SUPPLIED RECORDS section start

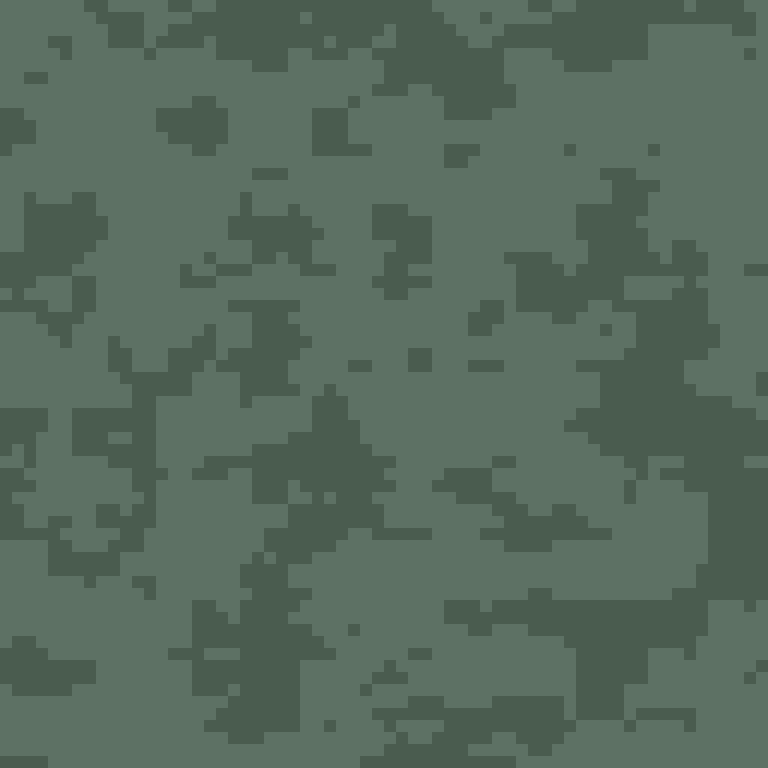
Write a Shadertoy shader that draws this pattern.

```glsl
const vec3  LIGHT_GREEN  = vec3(0.363, 0.444, 0.394);
const vec3  DARK_GREEN   = vec3(0.290, 0.360, 0.311);
const float CELLS        = 64.0;            // square cells along the canvas height
const vec2  BLOB_PITCH   = vec2(5.6, 4.1);  // lattice spacing of large patches, in cells
const vec2  DETAIL_PITCH = vec2(2.5, 1.6);  // lattice spacing of ragged edges and specks
const float BLOB_WEIGHT  = 0.61;
const float GRAIN        = 0.07;            // independent variation of each cell
const float DARK_LEVEL   = 0.450;           // cells below this value are dark

// Integer hash of a lattice point, returned in 0..1
float hash(vec2 point, uint seed) {
    uvec2 q = uvec2(ivec2(point) + 4096);
    uint h = q.x * 1597334677u ^ q.y * 3812015801u ^ seed * 2654435769u;
    h = (h ^ (h >> 16)) * 2146121005u;
    h = (h ^ (h >> 15)) * 2221713035u;
    h ^= h >> 16;
    return float(h >> 8) / 16777216.0;
}

float valueNoise(vec2 p, uint seed) {
    vec2 corner = floor(p);
    vec2 t = smoothstep(0.0, 1.0, p - corner);
    float low  = mix(hash(corner, seed), hash(corner + vec2(1, 0), seed), t.x);
    float high = mix(hash(corner + vec2(0, 1), seed), hash(corner + vec2(1, 1), seed), t.x);
    return mix(low, high, t.y);
}

// 1 for a dark cell, 0 for a light one
float darkCell(vec2 cell) {
    vec2 center = cell + 0.5;
    float blobs  = valueNoise(center / BLOB_PITCH, 1u);
    float detail = valueNoise(center / DETAIL_PITCH, 2u);
    float level  = mix(detail, blobs, BLOB_WEIGHT) + GRAIN * (hash(cell, 3u) - 0.5);
    return 1.0 - step(DARK_LEVEL, level);
}

void mainImage(out vec4 fragColor, in vec2 fragCoord) {
    float pixel = CELLS / iResolution.y;
    vec2 p = fragCoord * pixel - 0.5;

    // Blend the four nearest cells over one pixel at their shared borders
    vec2 cell = floor(p);
    vec2 t = clamp((p - cell - 0.5) / pixel + 0.5, 0.0, 1.0);
    float low  = mix(darkCell(cell), darkCell(cell + vec2(1, 0)), t.x);
    float high = mix(darkCell(cell + vec2(0, 1)), darkCell(cell + vec2(1, 1)), t.x);

    fragColor = vec4(mix(LIGHT_GREEN, DARK_GREEN, mix(low, high, t.y)), 1.0);
}
```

SUPPLIED RECORDS section end

• PROBLEM DETAILS
What you return must match the records above exactly, minus any images.

• ANSWER SECTION
Write a Shadertoy shader that draws this pattern.

```glsl
const vec3  LIGHT_GREEN  = vec3(0.363, 0.444, 0.394);
const vec3  DARK_GREEN   = vec3(0.290, 0.360, 0.311);
const float CELLS        = 64.0;            // square cells along the canvas height
const vec2  BLOB_PITCH   = vec2(5.6, 4.1);  // lattice spacing of large patches, in cells
const vec2  DETAIL_PITCH = vec2(2.5, 1.6);  // lattice spacing of ragged edges and specks
const float BLOB_WEIGHT  = 0.61;
const float GRAIN        = 0.07;            // independent variation of each cell
const float DARK_LEVEL   = 0.450;           // cells below this value are dark

// Integer hash of a lattice point, returned in 0..1
float hash(vec2 point, uint seed) {
    uvec2 q = uvec2(ivec2(point) + 4096);
    uint h = q.x * 1597334677u ^ q.y * 3812015801u ^ seed * 2654435769u;
    h = (h ^ (h >> 16)) * 2146121005u;
    h = (h ^ (h >> 15)) * 2221713035u;
    h ^= h >> 16;
    return float(h >> 8) / 16777216.0;
}

float valueNoise(vec2 p, uint seed) {
    vec2 corner = floor(p);
    vec2 t = smoothstep(0.0, 1.0, p - corner);
    float low  = mix(hash(corner, seed), hash(corner + vec2(1, 0), seed), t.x);
    float high = mix(hash(corner + vec2(0, 1), seed), hash(corner + vec2(1, 1), seed), t.x);
    return mix(low, high, t.y);
}

// 1 for a dark cell, 0 for a light one
float darkCell(vec2 cell) {
    vec2 center = cell + 0.5;
    float blobs  = valueNoise(center / BLOB_PITCH, 1u);
    float detail = valueNoise(center / DETAIL_PITCH, 2u);
    float level  = mix(detail, blobs, BLOB_WEIGHT) + GRAIN * (hash(cell, 3u) - 0.5);
    return 1.0 - step(DARK_LEVEL, level);
}

void mainImage(out vec4 fragColor, in vec2 fragCoord) {
    float pixel = CELLS / iResolution.y;
    vec2 p = fragCoord * pixel - 0.5;

    // Blend the four nearest cells over one pixel at their shared borders
    vec2 cell = floor(p);
    vec2 t = clamp((p - cell - 0.5) / pixel + 0.5, 0.0, 1.0);
    float low  = mix(darkCell(cell), darkCell(cell + vec2(1, 0)), t.x);
    float high = mix(darkCell(cell + vec2(0, 1)), darkCell(cell + vec2(1, 1)), t.x);

    fragColor = vec4(mix(LIGHT_GREEN, DARK_GREEN, mix(low, high, t.y)), 1.0);
}
```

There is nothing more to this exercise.